I grew up in a Presbyterian church (USA) and my core group of friends were Southern Baptist, Nazarene, and Penecostal. Needless to say, I felt a little confused about some of things that would come up in even the most mundane of religious conversation. While we never directly asked each other about the sinner’s prayer, or being born again, or adult vs infant baptism — it was always at the background of certain conversations. …and I had no idea what to do with all of that.
I knew that they all considered themselves to be ‘saved’. I knew that the Presbyterian tradition didn’t use that term unless you were talking about the Jesus of 2000 years ago saving mankind. I never asked the question of what they really meant by it all — probably because I was afraid of their reaction to learn that I wasn’t ‘saved’ by their definition and because I thought it might be something that Presbyterians just hadn’t figured out yet and I didn’t have a clue how I was going explain that to my pastor as a 13-year-old.
Now, as I help lead the youth as an adult at my own church, I can’t help but wonder if I’m allowing these kids to think the same things about the Presbyterian traditions.
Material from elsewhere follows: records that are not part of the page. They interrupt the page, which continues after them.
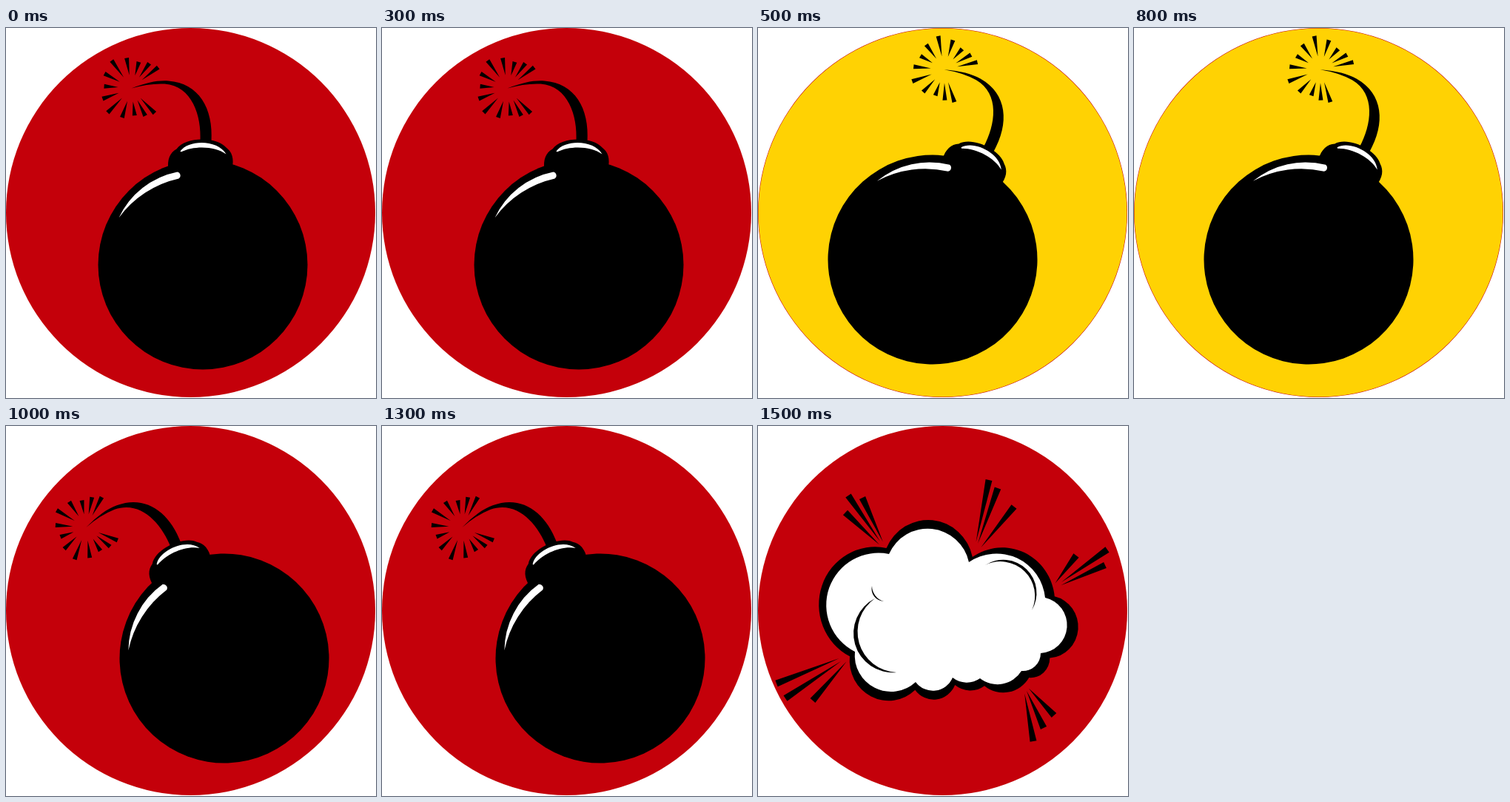
These frames come from a looping animation (500x500 px, 2 s). An HTML page:

```html
<!DOCTYPE html>
<html lang="en">
<head>
<meta charset="utf-8">
<title>Bomb</title>
<style>
  html, body { margin: 0; width: 100%; height: 100%; overflow: hidden; background: #fff; }
  svg { display: block; width: 100vw; height: 100vh; }
</style>
</head>
<body>
<svg viewBox="0 0 500 500">
  <circle cx="249.5" cy="249.5" r="249.5" fill="#c4000a"/>
  <circle id="flash" cx="249.5" cy="249.5" r="249" fill="#ffd203"/>

  <!-- Drawn upright, then moved and tilted as a whole -->
  <g id="bomb">
    <circle cx="265.5" cy="319.5" r="141.5"/>
    <path d="M219 192C217 177 221 168 230 163C242 146 284 146 297 161C305 167 308 176 305 190Z"/>
    <path d="M169 81C190 73 205 70 219 71C260 74 280 108 277 153H262C264 118 251 78 214 75Q193 74 169 81Z"/>
    <path id="sparks"/>
    <g fill="#fff">
      <path d="M235 166C246 150 286 150 297 170C282 159 254 158 236 167Z"/>
      <path d="M152 256A111 111 0 0 1 231 194A5 5 0 0 1 233 203A137 137 0 0 0 152 256Z"/>
    </g>
  </g>

  <g id="blast">
    <!-- The black rim is the same cloud, slightly enlarged -->
    <use href="#cloud" transform="translate(257 247.5) scale(1.077 1.109) translate(-254.5 -247.5)"/>
    <g fill="#fff">
      <path id="cloud" fill="inherit" d="M131 305A70.5 70.5 0 0 1 177 173A57 57 0 0 1 285 184A66 66 0 0 1 388 232A38 38 0 0 1 382 307A24 24 0 0 1 356 331A38 38 0 0 1 300 341A31 31 0 0 1 263 340A29 29 0 0 1 213 346A49 49 0 0 1 131 305Z"/>
    </g>
    <path d="M158 233A53 53 0 0 0 187 333A55 55 0 0 1 158 233Z
      M154 216A17 17 0 0 0 170 237A22 22 0 0 1 154 216Z
      M307 188A45 45 0 0 1 370 249A46.5 46.5 0 0 0 307 188Z"/>
    <path id="rays"/>
  </g>
</svg>
<script>
const $ = id => document.getElementById(id);
const show = (id, on) => $(id).setAttribute('visibility', on ? 'visible' : 'hidden');

// Triangle with its flat side centred on x, y
function wedge(x, y, tipX, tipY, width) {
  const k = width / 2 / Math.hypot(x - tipX, y - tipY);
  const dx = (y - tipY) * k, dy = (tipX - x) * k;
  return `M${x + dx} ${y + dy}L${x - dx} ${y - dy} ${tipX} ${tipY}Z`;
}

// Thirteen uneven sparks, leaving a gap where the fuse enters
function spark(i) {
  const turn = i * Math.PI / 6;
  const angle = (47 + 22.9 * i - 8 * Math.sin(turn) - 3 * Math.sin(2 * turn)) * Math.PI / 180;
  const length = 41.5 + 4.5 * Math.cos(3 * turn);
  const at = r => [169 + r * Math.cos(angle), 81 + r * Math.sin(angle)];
  return wedge(...at(length), ...at(18), 6);
}
$('sparks').setAttribute('d', Array.from({ length: 13 }, (_, i) => spark(i)).join(''));

// Each burst: the point it leaves from, then the ends of its three rays
const bursts = [
  [[165, 156], [118, 117], [122, 94], [141, 97]],
  [[297, 159], [312, 73], [324, 84], [346, 109]],
  [[410, 211], [430, 175], [472, 167], [469, 188]],
  [[363, 358], [372, 426], [386, 408], [400, 391]],
  [[112, 318], [25, 348], [37, 368], [74, 371]]
];
function burst([[x, y], ...ends]) {
  const [midX, midY] = ends[1];
  return ends.map(([ex, ey]) =>
    wedge(ex, ey, x + (ex - midX) * 0.2, y + (ey - midY) * 0.2, 9)).join('');
}
$('rays').setAttribute('d', bursts.map(burst).join(''));

// Body centre and tilt of the bomb in each step
const poses = [[266, 320, 0], [236, 313, 25.5], [295, 314, -24.5]];

function draw(time) {
  const step = Math.floor(time % 2000 / 500);
  show('flash', step === 1);
  show('bomb', step < 3);
  show('blast', step === 3);
  if (step < 3) {
    const [x, y, tilt] = poses[step];
    $('bomb').setAttribute('transform', `translate(${x} ${y}) rotate(${tilt}) translate(-265.5 -319.5)`);
  }
}

const start = performance.now();
function tick() {
  draw(performance.now() - start);
  requestAnimationFrame(tick);
}
tick();
</script>
</body>
</html>
```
There are things I want for them … things that I think would have been beneficial for me as a youth —
~~I want to encourage their questions, even the hard ones.
~~I want them to have an appreciation and understanding of their own traditions while also understanding and appreciating all of the other denominational traditions that exist.
~~I want them to understand that there are traditions in Islam, Judaism, and other religions that have beauty and meaning.
~~I want them to ask questions, and feel confident in answering them.
~~I want them to realize that this world is not an US vs. THEM — this world needs to be a ‘we’
~~I want them to be curious and critical thinkers about what it is they believe, why they believe it, and what that means for their lives.
It’s one of those things that adults wish upon kids — I want them to be better off than I was at ______. I prayerfully hope that I can encourage the questions and confidence in the hearts of these young people. It’s their world, after all.
What can you do today to help another grow in their faith?